* **DESCRIPTION OF THE TASK**: If a line of the records contains the string "fall", copy it out.

________

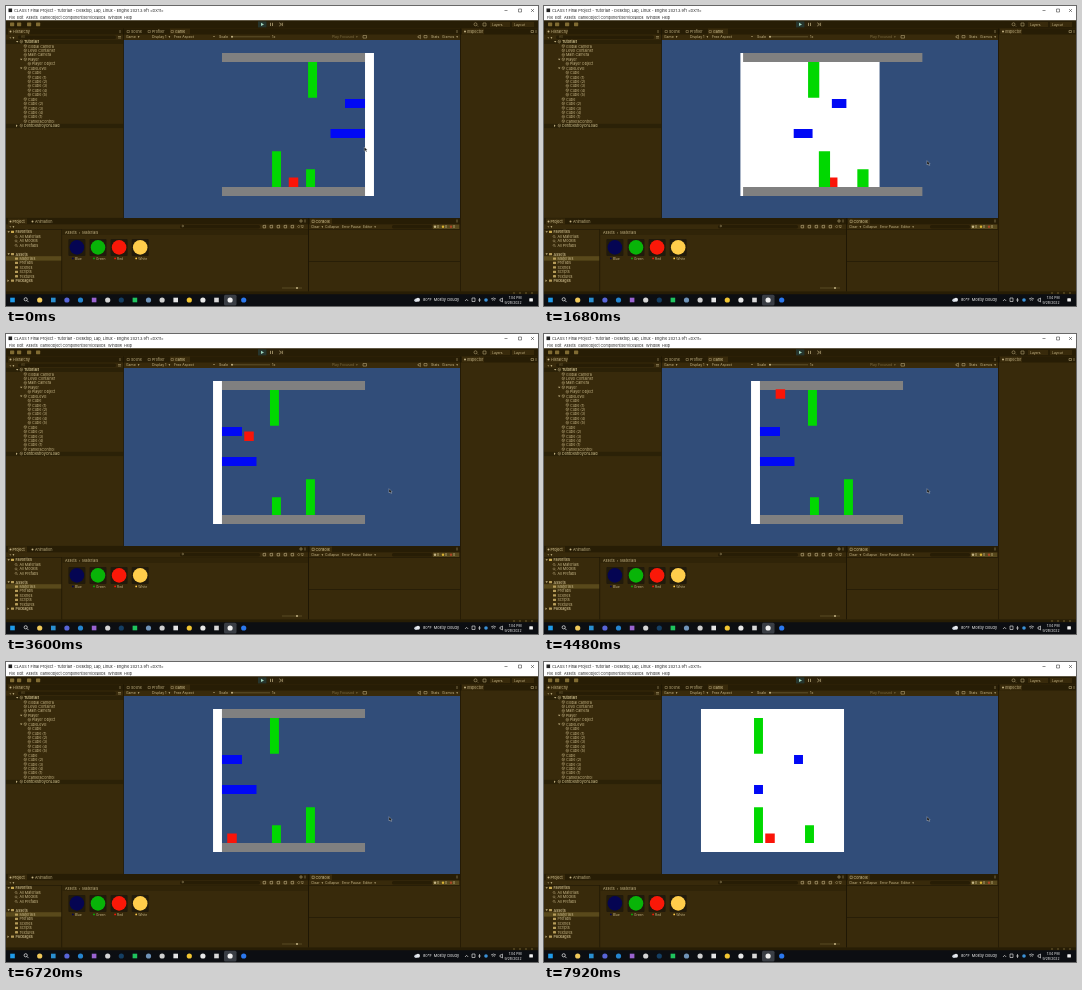
Animation, 532 px wide and 300 px high, one loop 8 s. Source, as an HTML page:

```html
<!DOCTYPE html>
<html lang="en">
<head>
<meta charset="utf-8">
<title>Rotating level in a game editor</title>
<style>
html, body { margin: 0; width: 100%; height: 100%; overflow: hidden; background: #33270a; }
svg { display: block; width: 100vw; height: 100vh; }
text { font-family: "Inter", "Roboto", sans-serif; white-space: pre; }
</style>
</head>
<body>
<svg viewBox="0 0 532 300" xmlns="http://www.w3.org/2000/svg">
  <g id="editor"></g>
  <g id="level"></g>
  <path id="cursor" d="M0 0V4.2L1.1 3.4L1.9 4.9L2.6 4.6L1.9 3.1H3.1Z" fill="#111" stroke="#fff" stroke-width=".3"/>
</svg>
<script>
const LOOP = 8000;
const PANEL = '#382a0b', DARK = '#271d05', LINE = '#181202', INK = '#c4b486', BRIGHT = '#e0d09c', GOLD = '#c9a94f';
const SKY = '#314d79', WHITE = '#f2f2f2';

const rect = (x, y, w, h, fill, extra = '') =>
  `<rect x="${x}" y="${y}" width="${w}" height="${h}" fill="${fill}" ${extra}/>`;
const dot = (x, y, r, fill) => `<circle cx="${x}" cy="${y}" r="${r}" fill="${fill}"/>`;
const text = (x, y, s, fill = INK, size = 3.7, extra = '') =>
  `<text x="${x}" y="${y}" fill="${fill}" font-size="${size}" ${extra}>${s}</text>`;
const stroke = (d, color, w = .5) => `<path d="${d}" fill="none" stroke="${color}" stroke-width="${w}"/>`;
const arrow = (x, y, open) =>
  `<path d="${open ? `M${x} ${y}h2.4l-1.2 1.6z` : `M${x} ${y - .4}v2.4l1.6-1.2z`}" fill="${INK}"/>`;

function windowBars() {
  let s = rect(0, 0, 532, 14.5, '#fff') + rect(2.5, 2.5, 3.6, 3.6, '#222');
  s += text(8, 5.9, 'CLASS 1 Final Project - Tutorial1 - Desktop, Lap, Linux - Engine 2021.3.9f1 &lt;DX11&gt;', '#222', 3.9);
  s += stroke('M498.5 4.5h3M512.5 3h3v3h-3zM525 3l3 3m0-3l-3 3', '#222');
  const menu = { 3: 'File', 11: 'Edit', 20: 'Assets', 34: 'GameObject', 56.5: 'Component', 77: 'Services', 91: 'Jobs', 102: 'Window', 118: 'Help' };
  for (const x in menu) s += text(x, 12.7, menu[x], '#222', 3.7);
  s += rect(0, 14.5, 532, 8, DARK);
  for (const x of [4, 11, 21, 30]) s += rect(x, 16.6, 4.2, 3.6, '#806b32', 'rx=".6"');
  s += rect(252, 15.4, 8.5, 6, '#26352d') + rect(261, 15.4, 17.5, 6, '#2d220a');
  s += `<path d="M255 16.7v3.4l3-1.7z" fill="#9fd6c0"/>` + stroke('M264.5 16.8v3.2m2-3.2v3.2M273.3 16.8l2 1.6-2 1.6m3-3.2v3.2', INK, .7);
  s += stroke('M468 18.3a1.5 1.5 0 1 0 3 0a1.5 1.5 0 1 0-3 0m3 1.2l1 1M477 17h3v3h-3z', INK);
  s += rect(484, 16, 20, 5, PANEL) + text(486, 20, 'Layers', INK, 3.4) + rect(506, 16, 22, 5, PANEL) + text(508, 20, 'Layout', INK, 3.4);
  return s;
}

function hierarchy() {
  let s = rect(0, 22.5, 117.5, 189, PANEL) + rect(0, 22.5, 117.5, 6, DARK) + rect(2, 22.5, 22, 6, PANEL);
  s += text(7, 27, 'Hierarchy') + dot(4.5, 25.5, 1, INK) + text(3, 32.5, '+ ▾') + rect(12, 29.5, 98, 3.6, DARK, 'rx="1.5"');
  s += text(15, 32.4, 'All', '#78683e', 3.2) + stroke('M112 30.5h3m-3 1.5h3M114 24v3', INK);
  const rows = ['Tutorial1', 'Global Camera', 'Level Container', 'Main Camera', 'Player', '>Player Object', 'CubeLevel',
    '>Cube', '>Cube (1)', '>Cube (2)', '>Cube (3)', '>Cube (4)', '>Cube (5)',
    'Cube', 'Cube (2)', 'Cube (3)', 'Cube (4)', 'Cube (1)', 'CameraControl', 'DontDestroyOnLoad'];
  for (const y of [33.7, 117.8]) s += rect(0, y, 117.5, 4.3, '#2b2107');
  rows.forEach((row, i) => {
    const scene = i === 0 || i === 19, child = row[0] === '>';
    const x = scene ? 14 : child ? 22 : 18, y = 35.8 + i * 4.42;
    s += text(x + 4, y + 1.4, row.replace('>', ''), scene ? BRIGHT : INK, 3.7, i === 0 ? 'font-weight="600"' : '');
    s += stroke(`M${x} ${y - 1}l1.3-.6 1.3.6v1.6l-1.3.7-1.3-.7zM${x} ${y - 1}l1.3.6 1.3-.6m-1.3.6v1.7`, INK, .35);
    if (scene || i === 4 || i === 6) s += arrow(x - 4, y - .8, i < 19);
  });
  return s;
}

function gamePanel() {
  let s = rect(117.5, 22.5, 337, 189.5, PANEL) + rect(117.5, 22.5, 337, 6, DARK) + rect(164, 22.5, 20, 6, PANEL);
  s += text(125, 27, 'Scene') + text(146, 27, 'Profiler') + text(169, 27, 'Game', BRIGHT);
  for (const x of [122, 143, 166]) s += stroke(`M${x - 1} 24.5h2.4v2h-2.4z`, INK, .4);
  const tools = { 120: 'Game  ▾', 146: 'Display 1  ▾', 168: 'Free Aspect', 213: 'Scale', 266: '1x', 326: 'Play Focused  ▾', 425: 'Stats', 436: 'Gizmos  ▾' };
  for (const x in tools) s += text(x, 32.4, tools[x], x == 326 ? '#7b6b40' : INK, 3.5);
  s += stroke('M226 30.8h38', '#78683e', .6) + dot(226, 30.8, 1, INK) + stroke('M207 30l1 1 1-1M357 29.5h3.5v2.6h-3.5zM412 30v1.6h1l1.4 1v-3.6l-1.4 1zM418 29.5h3v2.3h-3zM451 24v3', INK);
  return s + rect(117.3, 22.5, .6, 189.5, LINE) + rect(117.9, 34, 336.3, 178, SKY);
}

function inspector() {
  return rect(454.2, 22.5, 78, 262.5, PANEL) + rect(454.2, 22.5, 78, 6, DARK) + rect(456, 22.5, 22, 6, PANEL) +
    dot(459, 25.5, 1, INK) + text(461, 27, 'Inspector') + stroke('M525 24.5h2.5v2h-2.5zM530 24v3', INK) + rect(454.2, 22.5, .6, 263, LINE);
}

function project() {
  let s = rect(0, 212, 302, 73.5, PANEL) + rect(0, 212, 302, 6.3, DARK) + rect(2, 212.4, 19, 6, PANEL);
  s += dot(4.5, 215.5, 1, INK) + text(6.5, 217, 'Project', BRIGHT) + dot(26.5, 215.5, 1, INK) + text(29, 217, 'Animation');
  s += text(3, 222.4, '+ ▾') + rect(174, 219, 80, 3.6, DARK, 'rx="1.5"') + stroke('M176 220a.8.8 0 1 0 1.6 0a.8.8 0 1 0-1.6 0', INK, .4);
  for (const x of [257, 264, 271, 278, 285]) s += stroke(`M${x} 219.5l2.6-.3v2.7h-2.4z`, INK, .6);
  s += text(291, 222.3, '◇12', INK, 3.3) + stroke('M294 214h2v2h-2zM299 213.5v3', INK);
  s += rect(0, 223, 302, .5, LINE) + rect(0, 250.2, 55.5, 4.4, '#59491b');
  const rows = ['Favorites', '>All Materials', '>All Models', '>All Prefabs', '', 'Assets', '>Materials', '>Prefabs', '>Scenes', '>Scripts', '>Textures', 'Packages'];
  rows.forEach((row, i) => {
    if (!row) return;
    const child = row[0] === '>', x = child ? 9 : 5, y = 226 + i * 4.43;
    s += i && i < 4 ? stroke(`M${x} ${y}a1 1 0 1 0 2 0a1 1 0 1 0-2 0m1.8.7l1 1`, INK, .4)
      : rect(x, y - 1.2, 3, 2.3, i ? '#b69c59' : GOLD, 'rx=".3"');
    s += text(x + 4.5, y + 1.4, row.replace('>', ''), INK, 3.7, child ? '' : 'font-weight="600"');
    if (!child) s += arrow(1.5, y - .8, i < 11);
  });
  s += rect(55.5, 223.5, .6, 62, LINE) + rect(56, 223.5, 246, 5.5, '#302408') + text(59, 227.6, 'Assets  ›  Materials');
  ['#050552', '#08b408', '#fa1808', '#ffcd4b'].forEach((color, i) => {
    const x = 62.4 + i * 21.1;
    s += rect(x, 233, 17, 17, '#211a0b', 'rx="1"') + dot(x + 8.5, 241.4, 7.3, color);
    s += dot(x + 4.5, 252.4, .9, color) + text(x + 6.5, 253.8, ['Blue', 'Green', 'Red', 'White'][i], INK, 3.3);
  });
  return s + stroke('M276 282h20', '#78683e') + dot(291, 282, 1, INK);
}

function consolePanel() {
  let s = rect(302.6, 212, 151.6, 73.5, PANEL) + rect(302.6, 212, 151.6, 6.3, DARK) + rect(304, 212.4, 22, 6, PANEL);
  s += stroke('M306 214.2h2.3v2.3h-2.3z', INK) + text(309.5, 217, 'Console', BRIGHT) + rect(303, 223, 151, .5, LINE);
  const tools = { 305: 'Clear  ▾', 319: 'Collapse', 336: 'Error Pause', 357: 'Editor  ▾' };
  for (const x in tools) s += text(x, 222.2, tools[x], INK, 3.4);
  s += rect(386, 219, 40, 3.6, DARK, 'rx="1.5"') + rect(427, 218.6, 26, 4.4, '#57481c');
  [429, 437, 445].forEach((x, i) => s += dot(x, 220.8, 1.2, [INK, '#d8b233', '#a94525'][i]) + text(x + 2, 222.1, '0', BRIGHT, 3.3));
  return s + rect(302, 212, .7, 73.5, LINE) + rect(303, 255, 151, .5, LINE) + stroke('M451 213.5v3', INK);
}

function taskbar() {
  let s = rect(0, 285.5, 532, 3, DARK) + rect(0, 288.2, 532, 11.8, '#0c0e12');
  for (const x of [508, 514, 520, 526]) s += dot(x, 287, .7, '#8b7843');
  const colors = ['#1f9bea', '', '#f0c95a', '#2a8fd0', '#5865d8', '#2585cf', '#9a63d0', '#d5d5d5', '#153f63', '#1fc45e',
    '#6f93b8', '#d0d0d0', '#e4e4e4', '#f2c632', '#e8e8e8', '#d8d8d8', '#f0f0f0', '#2b78ee'];
  s += rect(218, 288.7, 12.5, 10.8, '#3a3e45', 'rx="1.5"');
  colors.forEach((color, i) => {
    const x = 6.5 + i * 13.6;
    if (i === 1) s += stroke(`M${x - 2} 293.3a1.6 1.6 0 1 0 3.2 0a1.6 1.6 0 1 0-3.2 0m2.8 1.1l1.6 1.7`, WHITE, .7);
    else s += i % 3 ? dot(x, 294, 2.6, color) : rect(x - 2.3, 291.7, 4.6, 4.6, color);
  });
  s += dot(410, 294.3, 1.7, '#cfd6df') + dot(412, 293.8, 2, '#e6eaef');
  s += text(417, 295.3, '80°F  Mostly cloudy', WHITE, 3.8);
  s += stroke('M459 295l1.6-1.7 1.6 1.7M466 292h3v3.5h-3zM473.5 292v4m-1.3-2h2.6', WHITE, .6) + dot(480, 294, 1.8, '#3b92d8');
  s += stroke('M485 293q2.5-2 5 0m-4 1.3q1.5-1.2 3 0M494 293h1l1.5-1v4l-1.5-1h-1z', WHITE, .6);
  s += text(515.5, 293, '1:04 PM', WHITE, 3.4, 'text-anchor="end"') + text(515.5, 297.6, '9/28/2022', WHITE, 3.4, 'text-anchor="end"');
  return s + rect(523.3, 292.2, 3.6, 3.4, WHITE, 'rx=".5"');
}

document.getElementById('editor').innerHTML =
  windowBars() + hierarchy() + gamePanel() + inspector() + project() + consolePanel() + taskbar();

// Level boxes: u runs along the white wall, d runs away from it, both from the level's centre.
const GREEN = '#00d800', BLUE = '#0008f5', GRAY = '#808080';
const UNIT = 8.94, H = 8 * UNIT, NEAR = 117.6;
const TOP = 47, BOTTOM = TOP + 16 * UNIT, CEILING = TOP + UNIT, GROUND = BOTTOM - UNIT;
const box = (color, u0, u1, d0, d1, top, bottom) => ({ color, u0, u1, d0, d1, top, bottom });
const block = (color, u, d, depth, top, height) =>
  box(color, u - UNIT / 2, u + UNIT / 2, d - H, d - H + depth, top, top + height * UNIT);
const room = [
  box('#fff', -H, H, -H - UNIT, -H, TOP, BOTTOM),
  box(GRAY, -H, H, -H, H, TOP, CEILING),
  box(GRAY, -H, H, -H, H, GROUND, BOTTOM)
];
const blocks = [
  block(GREEN, -14, 48, UNIT, CEILING, 4),
  block(BLUE, 26, 0, 20, 93, 1),
  block(BLUE, -14, 0, 34.5, 123, 1),
  block(GREEN, -14, 84, UNIT, GROUND - 4 * UNIT, 4),
  block(GREEN, 37, 50, UNIT, GROUND - 2 * UNIT, 2)
];

const clamp = p => Math.min(1, Math.max(0, p));
const smooth = p => p * p * (3 - 2 * p);
const turn = (t, start) => smooth(clamp((t - start) / 855));
const angle = t => Math.PI / 2 * (turn(t, 395) + turn(t, 1440) - turn(t, 6720) - 1);

const rise = p => p * (2 - p), fall = p => p * p, walk = p => p;
const FLOOR = 171.5, LOW = 113.5, HIGH = 83.5;
// time, x in side view, top, vertical easing on the way there
const moves = [
  [2640, 287.5, FLOOR, walk], [3040, 262, 92, rise], [3360, 243, LOW, fall], [3560, 243, LOW, walk],
  [3760, 243, 70, rise], [3960, 228, HIGH, fall], [4160, 227, HIGH, walk], [4440, 236, 55, rise],
  [4490, 236.5, 55.2, walk], [4800, 232, HIGH, fall], [5080, 232, HIGH, walk], [5260, 238, 70, rise],
  [5520, 244, LOW, fall], [5640, 238, LOW, walk], [5760, 223, 106, rise], [5830, 222, LOW, fall],
  [5980, 257, LOW, walk], [6200, 257, FLOOR, fall], [6540, 226, FLOOR, walk]
];

function player(t) {
  const i = moves.findIndex(m => m[0] > t);
  let [, x, y] = moves[i < 0 ? moves.length - 1 : 0];
  if (i > 0) {
    const a = moves[i - 1], b = moves[i], p = (t - a[0]) / (b[0] - a[0]);
    x = a[1] + (b[1] - a[1]) * p;
    y = a[2] + (b[2] - a[2]) * b[3](p);
  }
  return { x, y, u: -1.3 - 1.2 * clamp((t - 2640) / 900), d: x - 287.5 };
}

function playerBox({ u, d, y }) {
  const r = 4.75;
  return box('#fa1408', u - r, u + r, d - r, d + r, y, y + 2 * r);
}

function drawLevel(t) {
  const a = angle(t), c = Math.cos(a), s = Math.sin(a);
  const hero = player(t);
  // The camera stands still in side view and turns about the player.
  const pivot = t < 6600 ? player(0) : hero;
  const project = (u, d) => ({
    x: pivot.x + (u - pivot.u) * c + (d - pivot.d) * s,
    z: (d - pivot.d) * c - (u - pivot.u) * s
  });

  // One upright face, cut where it passes the camera's near plane.
  function face(b, p, q) {
    if (p.z > q.z) [p, q] = [q, p];
    if (p.z >= NEAR) return '';
    const k = q.z > NEAR ? (NEAR - p.z) / (q.z - p.z) : 1;
    const end = p.x + (q.x - p.x) * k;
    const left = Math.min(p.x, end).toFixed(3), right = Math.max(p.x, end).toFixed(3);
    return `M${left} ${b.top}H${right}V${b.bottom}H${left}Z`;
  }
  function solid(b) {
    const side = s > 0 ? b.u0 : b.u1;
    const d = face(b, project(b.u0, b.d1), project(b.u1, b.d1)) + face(b, project(side, b.d0), project(side, b.d1));
    return `<path d="${d}" fill="${b.color}"/>`;
  }
  const depth = b => project((b.u0 + b.u1) / 2, (b.d0 + b.d1) / 2).z;
  const sorted = [...blocks, playerBox(hero)].sort((p, q) => depth(p) - depth(q));
  level.innerHTML = [...room, ...sorted].map(solid).join('');
}

const level = document.getElementById('level'), cursor = document.getElementById('cursor');

function draw(t) {
  drawLevel(t);
  const p = smooth(clamp((t - 80) / 500));
  cursor.setAttribute('transform', `translate(${358.3 + 24.7 * p} ${141 + 13.7 * p})`);
}

const begin = performance.now();
function tick() {
  draw((performance.now() - begin) % LOOP);
  requestAnimationFrame(tick);
}
tick();
</script>
</body>
</html>
```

________

* **RESPONSE AREA**:
const rise = p => p * (2 - p), fall = p => p * p, walk = p => p;
  [2640, 287.5, FLOOR, walk], [3040, 262, 92, rise], [3360, 243, LOW, fall], [3560, 243, LOW, walk],
  [3760, 243, 70, rise], [3960, 228, HIGH, fall], [4160, 227, HIGH, walk], [4440, 236, 55, rise],
  [4490, 236.5, 55.2, walk], [4800, 232, HIGH, fall], [5080, 232, HIGH, walk], [5260, 238, 70, rise],
  [5520, 244, LOW, fall], [5640, 238, LOW, walk], [5760, 223, 106, rise], [5830, 222, LOW, fall],
  [5980, 257, LOW, walk], [6200, 257, FLOOR, fall], [6540, 226, FLOOR, walk]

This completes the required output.